======== MATERIALS PROVIDED ========
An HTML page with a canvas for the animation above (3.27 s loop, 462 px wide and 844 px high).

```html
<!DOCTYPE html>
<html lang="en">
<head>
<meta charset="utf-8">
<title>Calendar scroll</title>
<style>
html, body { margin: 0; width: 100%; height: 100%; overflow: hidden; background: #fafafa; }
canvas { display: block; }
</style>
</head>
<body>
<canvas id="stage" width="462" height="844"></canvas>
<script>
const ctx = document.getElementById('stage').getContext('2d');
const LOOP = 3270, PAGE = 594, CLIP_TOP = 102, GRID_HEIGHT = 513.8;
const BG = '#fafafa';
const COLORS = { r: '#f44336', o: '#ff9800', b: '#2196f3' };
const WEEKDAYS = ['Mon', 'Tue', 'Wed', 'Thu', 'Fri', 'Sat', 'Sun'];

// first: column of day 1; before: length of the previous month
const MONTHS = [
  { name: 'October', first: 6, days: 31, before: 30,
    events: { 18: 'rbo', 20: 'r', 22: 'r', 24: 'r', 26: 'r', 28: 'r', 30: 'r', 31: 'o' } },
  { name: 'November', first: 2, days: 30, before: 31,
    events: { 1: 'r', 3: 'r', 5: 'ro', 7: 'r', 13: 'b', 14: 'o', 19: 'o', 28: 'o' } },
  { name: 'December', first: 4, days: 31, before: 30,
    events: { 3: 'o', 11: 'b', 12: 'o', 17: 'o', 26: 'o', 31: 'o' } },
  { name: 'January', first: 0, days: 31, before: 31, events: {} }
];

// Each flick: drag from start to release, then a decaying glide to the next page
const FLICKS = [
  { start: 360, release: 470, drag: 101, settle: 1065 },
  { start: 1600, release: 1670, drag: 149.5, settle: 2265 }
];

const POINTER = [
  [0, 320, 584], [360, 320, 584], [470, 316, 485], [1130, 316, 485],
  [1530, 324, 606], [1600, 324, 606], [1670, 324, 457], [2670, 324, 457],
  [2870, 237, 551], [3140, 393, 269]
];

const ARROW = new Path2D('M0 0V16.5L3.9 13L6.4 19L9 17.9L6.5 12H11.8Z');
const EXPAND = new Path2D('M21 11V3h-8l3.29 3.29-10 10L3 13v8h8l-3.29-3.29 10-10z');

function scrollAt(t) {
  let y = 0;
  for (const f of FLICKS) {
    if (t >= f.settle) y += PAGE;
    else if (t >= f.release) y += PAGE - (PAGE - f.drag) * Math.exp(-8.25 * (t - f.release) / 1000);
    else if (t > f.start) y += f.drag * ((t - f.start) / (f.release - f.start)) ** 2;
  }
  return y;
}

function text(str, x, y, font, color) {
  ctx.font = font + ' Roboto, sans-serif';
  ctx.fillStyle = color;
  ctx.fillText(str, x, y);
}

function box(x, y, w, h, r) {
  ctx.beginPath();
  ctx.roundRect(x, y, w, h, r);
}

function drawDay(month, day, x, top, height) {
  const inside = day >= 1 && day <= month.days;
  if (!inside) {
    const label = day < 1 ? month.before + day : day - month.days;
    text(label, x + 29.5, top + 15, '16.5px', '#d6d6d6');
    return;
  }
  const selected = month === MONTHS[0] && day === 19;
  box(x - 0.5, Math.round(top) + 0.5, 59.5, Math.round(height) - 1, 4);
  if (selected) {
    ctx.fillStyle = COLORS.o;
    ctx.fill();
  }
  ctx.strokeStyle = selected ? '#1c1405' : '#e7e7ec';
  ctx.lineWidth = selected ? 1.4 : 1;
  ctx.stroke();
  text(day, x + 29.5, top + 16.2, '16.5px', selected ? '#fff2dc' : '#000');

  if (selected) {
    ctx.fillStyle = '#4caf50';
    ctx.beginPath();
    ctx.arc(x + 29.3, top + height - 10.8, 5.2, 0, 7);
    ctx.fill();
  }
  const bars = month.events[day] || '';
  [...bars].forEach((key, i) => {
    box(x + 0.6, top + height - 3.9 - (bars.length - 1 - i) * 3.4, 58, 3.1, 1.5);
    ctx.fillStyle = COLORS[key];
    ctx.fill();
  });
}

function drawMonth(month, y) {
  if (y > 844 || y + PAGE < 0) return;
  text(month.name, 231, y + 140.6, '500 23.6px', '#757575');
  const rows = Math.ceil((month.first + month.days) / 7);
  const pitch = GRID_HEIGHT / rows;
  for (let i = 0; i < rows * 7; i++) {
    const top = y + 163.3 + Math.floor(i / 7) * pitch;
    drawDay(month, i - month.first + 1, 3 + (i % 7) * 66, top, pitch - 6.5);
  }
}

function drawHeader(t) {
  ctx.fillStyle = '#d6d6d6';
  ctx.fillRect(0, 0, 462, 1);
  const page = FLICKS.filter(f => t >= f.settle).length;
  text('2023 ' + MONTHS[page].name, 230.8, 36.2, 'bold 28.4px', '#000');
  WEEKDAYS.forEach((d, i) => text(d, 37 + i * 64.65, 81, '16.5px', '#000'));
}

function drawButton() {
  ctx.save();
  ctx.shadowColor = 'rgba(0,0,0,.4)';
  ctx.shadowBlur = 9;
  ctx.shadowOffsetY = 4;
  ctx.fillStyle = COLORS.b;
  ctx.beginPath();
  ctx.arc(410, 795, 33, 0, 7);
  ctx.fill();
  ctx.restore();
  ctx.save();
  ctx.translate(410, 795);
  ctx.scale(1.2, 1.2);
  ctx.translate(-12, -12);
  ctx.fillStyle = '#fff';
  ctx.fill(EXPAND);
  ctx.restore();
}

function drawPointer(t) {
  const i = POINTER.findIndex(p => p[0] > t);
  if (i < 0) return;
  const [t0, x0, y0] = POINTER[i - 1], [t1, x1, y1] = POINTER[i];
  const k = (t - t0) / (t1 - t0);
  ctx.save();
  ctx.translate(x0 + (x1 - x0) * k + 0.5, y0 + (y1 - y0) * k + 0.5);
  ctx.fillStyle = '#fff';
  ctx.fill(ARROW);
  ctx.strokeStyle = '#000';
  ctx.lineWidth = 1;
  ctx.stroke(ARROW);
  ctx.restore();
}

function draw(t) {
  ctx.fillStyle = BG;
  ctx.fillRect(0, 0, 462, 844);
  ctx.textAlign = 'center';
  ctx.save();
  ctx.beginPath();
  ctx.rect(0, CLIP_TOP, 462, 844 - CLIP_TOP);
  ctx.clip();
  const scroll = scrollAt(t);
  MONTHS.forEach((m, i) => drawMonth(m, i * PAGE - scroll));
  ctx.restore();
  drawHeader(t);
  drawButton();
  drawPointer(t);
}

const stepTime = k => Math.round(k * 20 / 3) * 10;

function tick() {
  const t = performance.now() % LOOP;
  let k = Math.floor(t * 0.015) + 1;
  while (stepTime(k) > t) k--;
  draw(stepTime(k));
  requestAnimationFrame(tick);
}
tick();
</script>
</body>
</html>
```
========
- EXERCISE OBJECTIVE
What you return must match the data word for word.

- WORKED SOLUTION
An HTML page with a canvas for the animation above (3.27 s loop, 462 px wide and 844 px high).

```html
<!DOCTYPE html>
<html lang="en">
<head>
<meta charset="utf-8">
<title>Calendar scroll</title>
<style>
html, body { margin: 0; width: 100%; height: 100%; overflow: hidden; background: #fafafa; }
canvas { display: block; }
</style>
</head>
<body>
<canvas id="stage" width="462" height="844"></canvas>
<script>
const ctx = document.getElementById('stage').getContext('2d');
const LOOP = 3270, PAGE = 594, CLIP_TOP = 102, GRID_HEIGHT = 513.8;
const BG = '#fafafa';
const COLORS = { r: '#f44336', o: '#ff9800', b: '#2196f3' };
const WEEKDAYS = ['Mon', 'Tue', 'Wed', 'Thu', 'Fri', 'Sat', 'Sun'];

// first: column of day 1; before: length of the previous month
const MONTHS = [
  { name: 'October', first: 6, days: 31, before: 30,
    events: { 18: 'rbo', 20: 'r', 22: 'r', 24: 'r', 26: 'r', 28: 'r', 30: 'r', 31: 'o' } },
  { name: 'November', first: 2, days: 30, before: 31,
    events: { 1: 'r', 3: 'r', 5: 'ro', 7: 'r', 13: 'b', 14: 'o', 19: 'o', 28: 'o' } },
  { name: 'December', first: 4, days: 31, before: 30,
    events: { 3: 'o', 11: 'b', 12: 'o', 17: 'o', 26: 'o', 31: 'o' } },
  { name: 'January', first: 0, days: 31, before: 31, events: {} }
];

// Each flick: drag from start to release, then a decaying glide to the next page
const FLICKS = [
  { start: 360, release: 470, drag: 101, settle: 1065 },
  { start: 1600, release: 1670, drag: 149.5, settle: 2265 }
];

const POINTER = [
  [0, 320, 584], [360, 320, 584], [470, 316, 485], [1130, 316, 485],
  [1530, 324, 606], [1600, 324, 606], [1670, 324, 457], [2670, 324, 457],
  [2870, 237, 551], [3140, 393, 269]
];

const ARROW = new Path2D('M0 0V16.5L3.9 13L6.4 19L9 17.9L6.5 12H11.8Z');
const EXPAND = new Path2D('M21 11V3h-8l3.29 3.29-10 10L3 13v8h8l-3.29-3.29 10-10z');

function scrollAt(t) {
  let y = 0;
  for (const f of FLICKS) {
    if (t >= f.settle) y += PAGE;
    else if (t >= f.release) y += PAGE - (PAGE - f.drag) * Math.exp(-8.25 * (t - f.release) / 1000);
    else if (t > f.start) y += f.drag * ((t - f.start) / (f.release - f.start)) ** 2;
  }
  return y;
}

function text(str, x, y, font, color) {
  ctx.font = font + ' Roboto, sans-serif';
  ctx.fillStyle = color;
  ctx.fillText(str, x, y);
}

function box(x, y, w, h, r) {
  ctx.beginPath();
  ctx.roundRect(x, y, w, h, r);
}

function drawDay(month, day, x, top, height) {
  const inside = day >= 1 && day <= month.days;
  if (!inside) {
    const label = day < 1 ? month.before + day : day - month.days;
    text(label, x + 29.5, top + 15, '16.5px', '#d6d6d6');
    return;
  }
  const selected = month === MONTHS[0] && day === 19;
  box(x - 0.5, Math.round(top) + 0.5, 59.5, Math.round(height) - 1, 4);
  if (selected) {
    ctx.fillStyle = COLORS.o;
    ctx.fill();
  }
  ctx.strokeStyle = selected ? '#1c1405' : '#e7e7ec';
  ctx.lineWidth = selected ? 1.4 : 1;
  ctx.stroke();
  text(day, x + 29.5, top + 16.2, '16.5px', selected ? '#fff2dc' : '#000');

  if (selected) {
    ctx.fillStyle = '#4caf50';
    ctx.beginPath();
    ctx.arc(x + 29.3, top + height - 10.8, 5.2, 0, 7);
    ctx.fill();
  }
  const bars = month.events[day] || '';
  [...bars].forEach((key, i) => {
    box(x + 0.6, top + height - 3.9 - (bars.length - 1 - i) * 3.4, 58, 3.1, 1.5);
    ctx.fillStyle = COLORS[key];
    ctx.fill();
  });
}

function drawMonth(month, y) {
  if (y > 844 || y + PAGE < 0) return;
  text(month.name, 231, y + 140.6, '500 23.6px', '#757575');
  const rows = Math.ceil((month.first + month.days) / 7);
  const pitch = GRID_HEIGHT / rows;
  for (let i = 0; i < rows * 7; i++) {
    const top = y + 163.3 + Math.floor(i / 7) * pitch;
    drawDay(month, i - month.first + 1, 3 + (i % 7) * 66, top, pitch - 6.5);
  }
}

function drawHeader(t) {
  ctx.fillStyle = '#d6d6d6';
  ctx.fillRect(0, 0, 462, 1);
  const page = FLICKS.filter(f => t >= f.settle).length;
  text('2023 ' + MONTHS[page].name, 230.8, 36.2, 'bold 28.4px', '#000');
  WEEKDAYS.forEach((d, i) => text(d, 37 + i * 64.65, 81, '16.5px', '#000'));
}

function drawButton() {
  ctx.save();
  ctx.shadowColor = 'rgba(0,0,0,.4)';
  ctx.shadowBlur = 9;
  ctx.shadowOffsetY = 4;
  ctx.fillStyle = COLORS.b;
  ctx.beginPath();
  ctx.arc(410, 795, 33, 0, 7);
  ctx.fill();
  ctx.restore();
  ctx.save();
  ctx.translate(410, 795);
  ctx.scale(1.2, 1.2);
  ctx.translate(-12, -12);
  ctx.fillStyle = '#fff';
  ctx.fill(EXPAND);
  ctx.restore();
}

function drawPointer(t) {
  const i = POINTER.findIndex(p => p[0] > t);
  if (i < 0) return;
  const [t0, x0, y0] = POINTER[i - 1], [t1, x1, y1] = POINTER[i];
  const k = (t - t0) / (t1 - t0);
  ctx.save();
  ctx.translate(x0 + (x1 - x0) * k + 0.5, y0 + (y1 - y0) * k + 0.5);
  ctx.fillStyle = '#fff';
  ctx.fill(ARROW);
  ctx.strokeStyle = '#000';
  ctx.lineWidth = 1;
  ctx.stroke(ARROW);
  ctx.restore();
}

function draw(t) {
  ctx.fillStyle = BG;
  ctx.fillRect(0, 0, 462, 844);
  ctx.textAlign = 'center';
  ctx.save();
  ctx.beginPath();
  ctx.rect(0, CLIP_TOP, 462, 844 - CLIP_TOP);
  ctx.clip();
  const scroll = scrollAt(t);
  MONTHS.forEach((m, i) => drawMonth(m, i * PAGE - scroll));
  ctx.restore();
  drawHeader(t);
  drawButton();
  drawPointer(t);
}

const stepTime = k => Math.round(k * 20 / 3) * 10;

function tick() {
  const t = performance.now() % LOOP;
  let k = Math.floor(t * 0.015) + 1;
  while (stepTime(k) > t) k--;
  draw(stepTime(k));
  requestAnimationFrame(tick);
}
tick();
</script>
</body>
</html>
```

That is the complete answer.